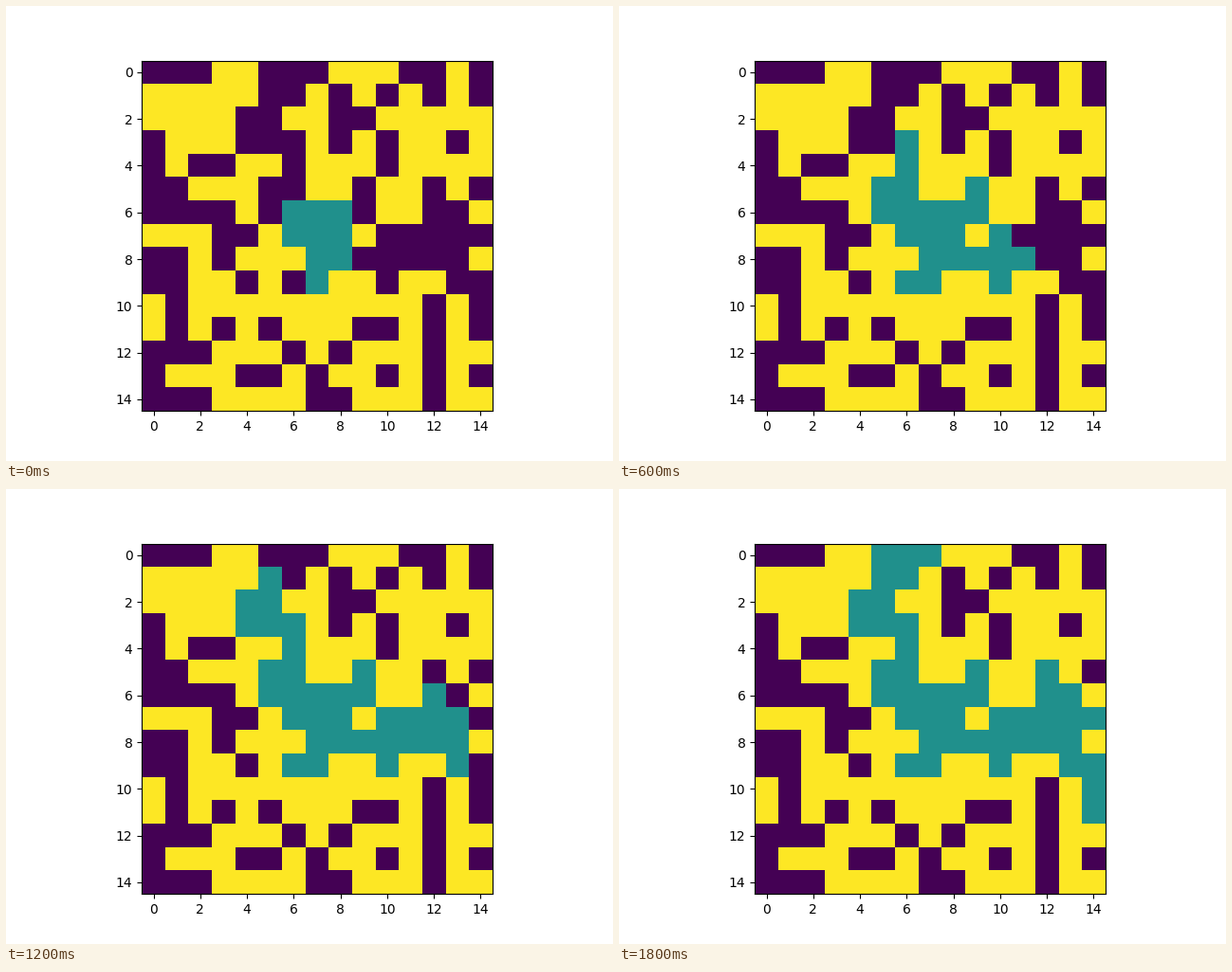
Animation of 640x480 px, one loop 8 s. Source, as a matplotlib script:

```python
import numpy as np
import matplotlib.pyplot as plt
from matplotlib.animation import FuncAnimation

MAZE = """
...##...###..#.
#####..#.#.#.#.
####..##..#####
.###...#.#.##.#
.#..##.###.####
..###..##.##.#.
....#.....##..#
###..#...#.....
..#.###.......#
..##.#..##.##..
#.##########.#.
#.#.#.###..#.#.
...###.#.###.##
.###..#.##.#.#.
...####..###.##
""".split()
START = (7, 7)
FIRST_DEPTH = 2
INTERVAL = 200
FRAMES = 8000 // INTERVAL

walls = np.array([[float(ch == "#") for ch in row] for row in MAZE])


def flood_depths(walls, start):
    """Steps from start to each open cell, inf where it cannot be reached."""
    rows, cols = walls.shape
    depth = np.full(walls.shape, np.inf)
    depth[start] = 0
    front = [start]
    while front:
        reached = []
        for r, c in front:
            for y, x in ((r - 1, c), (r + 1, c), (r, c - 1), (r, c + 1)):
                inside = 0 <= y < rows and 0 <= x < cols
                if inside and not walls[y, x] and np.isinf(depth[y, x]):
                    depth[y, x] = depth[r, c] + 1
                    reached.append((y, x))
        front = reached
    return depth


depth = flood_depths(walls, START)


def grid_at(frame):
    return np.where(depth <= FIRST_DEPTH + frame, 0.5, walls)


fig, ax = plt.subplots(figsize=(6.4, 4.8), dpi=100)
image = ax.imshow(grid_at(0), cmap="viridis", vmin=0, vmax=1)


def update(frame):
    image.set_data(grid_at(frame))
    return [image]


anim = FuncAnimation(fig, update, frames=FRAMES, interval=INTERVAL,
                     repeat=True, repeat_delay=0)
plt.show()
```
***
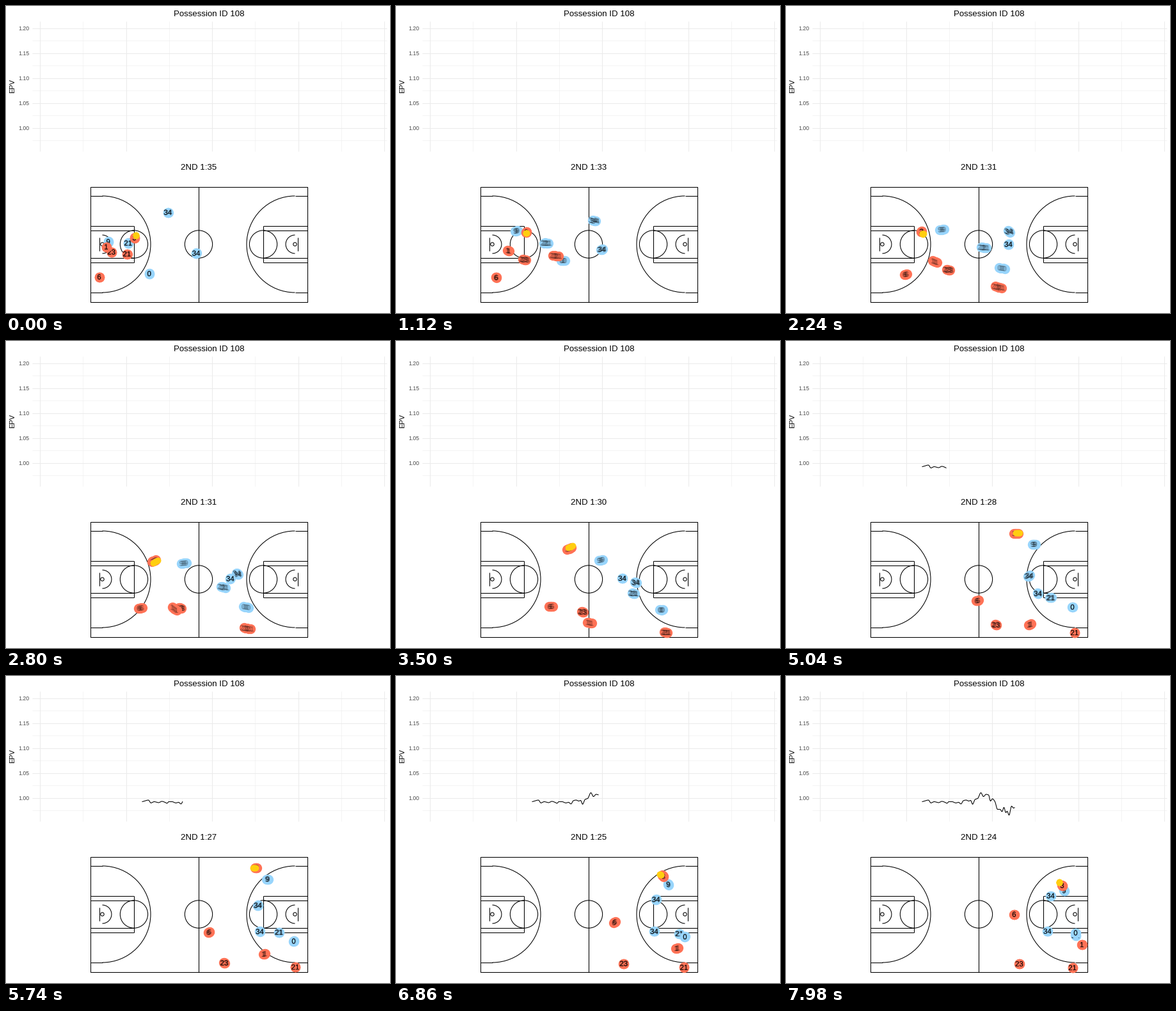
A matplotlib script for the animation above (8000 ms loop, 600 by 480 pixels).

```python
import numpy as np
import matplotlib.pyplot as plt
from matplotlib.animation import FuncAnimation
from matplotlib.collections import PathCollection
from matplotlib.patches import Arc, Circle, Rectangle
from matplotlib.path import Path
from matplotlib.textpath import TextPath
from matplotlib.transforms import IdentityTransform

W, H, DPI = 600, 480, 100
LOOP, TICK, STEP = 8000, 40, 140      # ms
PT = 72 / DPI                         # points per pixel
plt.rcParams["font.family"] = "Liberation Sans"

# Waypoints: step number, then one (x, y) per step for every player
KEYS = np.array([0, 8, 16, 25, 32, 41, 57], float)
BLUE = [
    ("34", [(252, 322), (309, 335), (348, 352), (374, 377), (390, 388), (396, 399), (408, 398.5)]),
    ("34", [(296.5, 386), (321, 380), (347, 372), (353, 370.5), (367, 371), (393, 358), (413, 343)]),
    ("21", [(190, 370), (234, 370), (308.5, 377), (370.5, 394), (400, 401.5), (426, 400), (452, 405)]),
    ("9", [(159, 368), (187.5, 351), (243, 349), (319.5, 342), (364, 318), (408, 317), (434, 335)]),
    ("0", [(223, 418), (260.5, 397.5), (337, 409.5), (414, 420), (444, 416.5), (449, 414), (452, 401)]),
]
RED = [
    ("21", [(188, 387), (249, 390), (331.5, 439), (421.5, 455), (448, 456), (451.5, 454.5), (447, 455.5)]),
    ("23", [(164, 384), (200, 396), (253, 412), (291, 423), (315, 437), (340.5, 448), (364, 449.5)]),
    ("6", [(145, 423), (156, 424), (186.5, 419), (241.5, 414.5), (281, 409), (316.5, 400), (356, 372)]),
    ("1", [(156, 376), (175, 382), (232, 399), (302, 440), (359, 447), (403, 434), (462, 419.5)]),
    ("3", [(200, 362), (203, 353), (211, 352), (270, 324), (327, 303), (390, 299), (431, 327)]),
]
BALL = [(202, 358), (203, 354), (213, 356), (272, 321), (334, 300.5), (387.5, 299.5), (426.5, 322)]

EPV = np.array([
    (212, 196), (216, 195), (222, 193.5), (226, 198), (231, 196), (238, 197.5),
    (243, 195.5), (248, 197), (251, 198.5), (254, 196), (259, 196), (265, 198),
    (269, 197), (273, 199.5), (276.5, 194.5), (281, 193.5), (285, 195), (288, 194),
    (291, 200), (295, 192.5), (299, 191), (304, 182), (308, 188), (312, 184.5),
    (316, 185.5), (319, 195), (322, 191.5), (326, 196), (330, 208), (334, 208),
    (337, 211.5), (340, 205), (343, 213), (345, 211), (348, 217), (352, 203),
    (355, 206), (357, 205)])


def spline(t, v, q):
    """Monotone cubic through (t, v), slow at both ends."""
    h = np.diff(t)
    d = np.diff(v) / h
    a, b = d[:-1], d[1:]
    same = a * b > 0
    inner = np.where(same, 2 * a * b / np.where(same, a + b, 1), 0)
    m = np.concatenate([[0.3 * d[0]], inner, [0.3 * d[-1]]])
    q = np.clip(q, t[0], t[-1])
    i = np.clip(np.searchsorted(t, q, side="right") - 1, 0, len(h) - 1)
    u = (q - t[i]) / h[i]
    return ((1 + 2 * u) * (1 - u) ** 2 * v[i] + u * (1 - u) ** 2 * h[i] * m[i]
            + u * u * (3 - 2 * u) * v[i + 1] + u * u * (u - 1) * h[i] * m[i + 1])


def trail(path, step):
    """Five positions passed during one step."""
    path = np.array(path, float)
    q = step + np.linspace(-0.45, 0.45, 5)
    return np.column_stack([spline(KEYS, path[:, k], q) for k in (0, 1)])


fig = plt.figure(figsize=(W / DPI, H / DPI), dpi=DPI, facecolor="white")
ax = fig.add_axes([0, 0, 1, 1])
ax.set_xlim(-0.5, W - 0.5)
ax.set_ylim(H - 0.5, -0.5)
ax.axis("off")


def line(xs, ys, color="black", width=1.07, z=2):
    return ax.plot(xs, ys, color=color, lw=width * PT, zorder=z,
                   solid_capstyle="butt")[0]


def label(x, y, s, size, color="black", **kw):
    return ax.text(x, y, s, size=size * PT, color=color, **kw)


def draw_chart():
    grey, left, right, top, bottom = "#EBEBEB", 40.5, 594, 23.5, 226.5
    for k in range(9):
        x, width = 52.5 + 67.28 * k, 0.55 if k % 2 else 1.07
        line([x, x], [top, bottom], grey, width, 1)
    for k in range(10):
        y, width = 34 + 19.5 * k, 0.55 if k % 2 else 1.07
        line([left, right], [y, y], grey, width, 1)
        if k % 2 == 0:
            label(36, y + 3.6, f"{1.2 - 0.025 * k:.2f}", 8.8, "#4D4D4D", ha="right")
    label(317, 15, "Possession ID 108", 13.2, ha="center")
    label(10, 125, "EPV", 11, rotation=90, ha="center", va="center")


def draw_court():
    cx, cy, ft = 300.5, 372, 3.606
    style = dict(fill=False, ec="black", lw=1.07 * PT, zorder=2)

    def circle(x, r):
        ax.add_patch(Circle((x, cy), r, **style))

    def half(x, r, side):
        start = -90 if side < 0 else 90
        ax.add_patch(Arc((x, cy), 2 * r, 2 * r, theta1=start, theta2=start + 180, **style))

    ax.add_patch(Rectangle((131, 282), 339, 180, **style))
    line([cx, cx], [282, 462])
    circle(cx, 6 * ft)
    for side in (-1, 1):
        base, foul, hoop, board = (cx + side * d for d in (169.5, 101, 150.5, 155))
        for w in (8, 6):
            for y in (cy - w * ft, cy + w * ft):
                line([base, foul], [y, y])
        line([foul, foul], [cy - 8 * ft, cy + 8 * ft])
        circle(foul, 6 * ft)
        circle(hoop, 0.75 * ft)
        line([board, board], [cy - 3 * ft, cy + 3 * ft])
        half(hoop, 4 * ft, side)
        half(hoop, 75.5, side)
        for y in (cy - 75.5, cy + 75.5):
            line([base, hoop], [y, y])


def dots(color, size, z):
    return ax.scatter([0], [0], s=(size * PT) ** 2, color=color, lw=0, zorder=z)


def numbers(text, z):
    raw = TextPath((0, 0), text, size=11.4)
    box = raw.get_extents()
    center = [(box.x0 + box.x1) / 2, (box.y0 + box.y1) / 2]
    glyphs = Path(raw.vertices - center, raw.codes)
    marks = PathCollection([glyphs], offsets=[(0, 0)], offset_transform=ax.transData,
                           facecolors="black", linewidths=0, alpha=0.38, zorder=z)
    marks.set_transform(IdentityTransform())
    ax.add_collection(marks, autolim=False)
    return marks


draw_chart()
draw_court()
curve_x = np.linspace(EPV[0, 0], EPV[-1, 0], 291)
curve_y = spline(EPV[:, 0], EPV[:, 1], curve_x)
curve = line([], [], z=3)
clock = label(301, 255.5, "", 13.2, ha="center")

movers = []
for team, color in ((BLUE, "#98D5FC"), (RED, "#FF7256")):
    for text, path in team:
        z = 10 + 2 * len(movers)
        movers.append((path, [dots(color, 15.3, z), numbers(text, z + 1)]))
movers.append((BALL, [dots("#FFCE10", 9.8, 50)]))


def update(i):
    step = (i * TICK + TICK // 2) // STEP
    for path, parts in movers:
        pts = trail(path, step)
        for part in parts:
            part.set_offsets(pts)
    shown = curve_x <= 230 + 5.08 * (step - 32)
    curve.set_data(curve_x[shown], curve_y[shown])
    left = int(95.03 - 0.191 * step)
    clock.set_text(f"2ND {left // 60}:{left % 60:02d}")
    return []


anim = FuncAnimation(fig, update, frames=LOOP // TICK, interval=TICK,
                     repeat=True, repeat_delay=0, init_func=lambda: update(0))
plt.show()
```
***
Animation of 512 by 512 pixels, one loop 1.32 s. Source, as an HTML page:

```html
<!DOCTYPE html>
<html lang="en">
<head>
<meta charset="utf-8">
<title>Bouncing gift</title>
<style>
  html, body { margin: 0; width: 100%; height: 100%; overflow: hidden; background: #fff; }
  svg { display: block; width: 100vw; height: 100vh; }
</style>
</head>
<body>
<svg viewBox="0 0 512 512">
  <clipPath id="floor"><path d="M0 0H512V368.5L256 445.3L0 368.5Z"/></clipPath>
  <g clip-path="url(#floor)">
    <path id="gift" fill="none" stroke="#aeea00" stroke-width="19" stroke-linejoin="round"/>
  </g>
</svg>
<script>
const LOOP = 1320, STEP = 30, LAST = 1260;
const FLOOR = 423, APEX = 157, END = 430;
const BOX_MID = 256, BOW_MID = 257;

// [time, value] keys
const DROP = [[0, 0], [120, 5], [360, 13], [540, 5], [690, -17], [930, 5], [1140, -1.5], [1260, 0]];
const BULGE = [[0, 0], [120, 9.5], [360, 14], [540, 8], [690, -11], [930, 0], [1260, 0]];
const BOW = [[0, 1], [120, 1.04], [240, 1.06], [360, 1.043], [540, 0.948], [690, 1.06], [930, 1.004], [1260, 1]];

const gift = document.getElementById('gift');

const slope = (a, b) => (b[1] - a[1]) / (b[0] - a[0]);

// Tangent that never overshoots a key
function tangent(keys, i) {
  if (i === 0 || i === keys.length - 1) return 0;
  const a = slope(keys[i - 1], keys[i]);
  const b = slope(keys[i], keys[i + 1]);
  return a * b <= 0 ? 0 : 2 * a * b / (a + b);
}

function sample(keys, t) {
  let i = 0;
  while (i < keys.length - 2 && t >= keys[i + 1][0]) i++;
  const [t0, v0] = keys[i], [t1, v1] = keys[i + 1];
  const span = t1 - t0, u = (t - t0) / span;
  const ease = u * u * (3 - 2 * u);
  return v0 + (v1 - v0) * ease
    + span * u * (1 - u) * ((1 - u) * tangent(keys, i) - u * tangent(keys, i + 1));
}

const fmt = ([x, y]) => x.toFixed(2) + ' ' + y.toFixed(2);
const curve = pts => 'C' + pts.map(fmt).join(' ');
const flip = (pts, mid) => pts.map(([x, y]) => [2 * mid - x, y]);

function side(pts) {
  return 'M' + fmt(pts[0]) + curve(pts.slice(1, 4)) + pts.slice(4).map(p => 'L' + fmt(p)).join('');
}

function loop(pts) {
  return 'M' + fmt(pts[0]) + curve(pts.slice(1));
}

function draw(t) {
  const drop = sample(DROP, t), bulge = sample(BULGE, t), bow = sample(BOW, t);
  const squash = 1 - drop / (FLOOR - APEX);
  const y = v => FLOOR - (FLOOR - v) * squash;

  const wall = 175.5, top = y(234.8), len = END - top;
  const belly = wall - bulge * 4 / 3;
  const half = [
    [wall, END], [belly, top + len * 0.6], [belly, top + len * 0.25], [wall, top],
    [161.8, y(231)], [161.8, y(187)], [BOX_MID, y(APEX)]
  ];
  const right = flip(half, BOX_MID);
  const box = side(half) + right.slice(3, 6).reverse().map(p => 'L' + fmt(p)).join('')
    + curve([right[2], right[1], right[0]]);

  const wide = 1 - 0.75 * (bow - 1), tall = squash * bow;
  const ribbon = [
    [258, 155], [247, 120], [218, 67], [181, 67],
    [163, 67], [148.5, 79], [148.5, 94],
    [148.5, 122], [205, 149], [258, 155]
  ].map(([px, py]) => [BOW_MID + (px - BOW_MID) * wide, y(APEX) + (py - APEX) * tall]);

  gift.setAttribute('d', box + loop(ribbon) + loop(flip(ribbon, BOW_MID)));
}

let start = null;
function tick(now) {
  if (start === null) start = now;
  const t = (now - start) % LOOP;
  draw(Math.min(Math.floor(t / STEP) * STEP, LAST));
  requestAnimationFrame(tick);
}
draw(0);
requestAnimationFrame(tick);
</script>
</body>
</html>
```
***
WHAT THE TASK ASKS:
Scan the listing for the string "float". Copy each line that has it.

REPLY:
walls = np.array([[float(ch == "#") for ch in row] for row in MAZE])
KEYS = np.array([0, 8, 16, 25, 32, 41, 57], float)
    path = np.array(path, float)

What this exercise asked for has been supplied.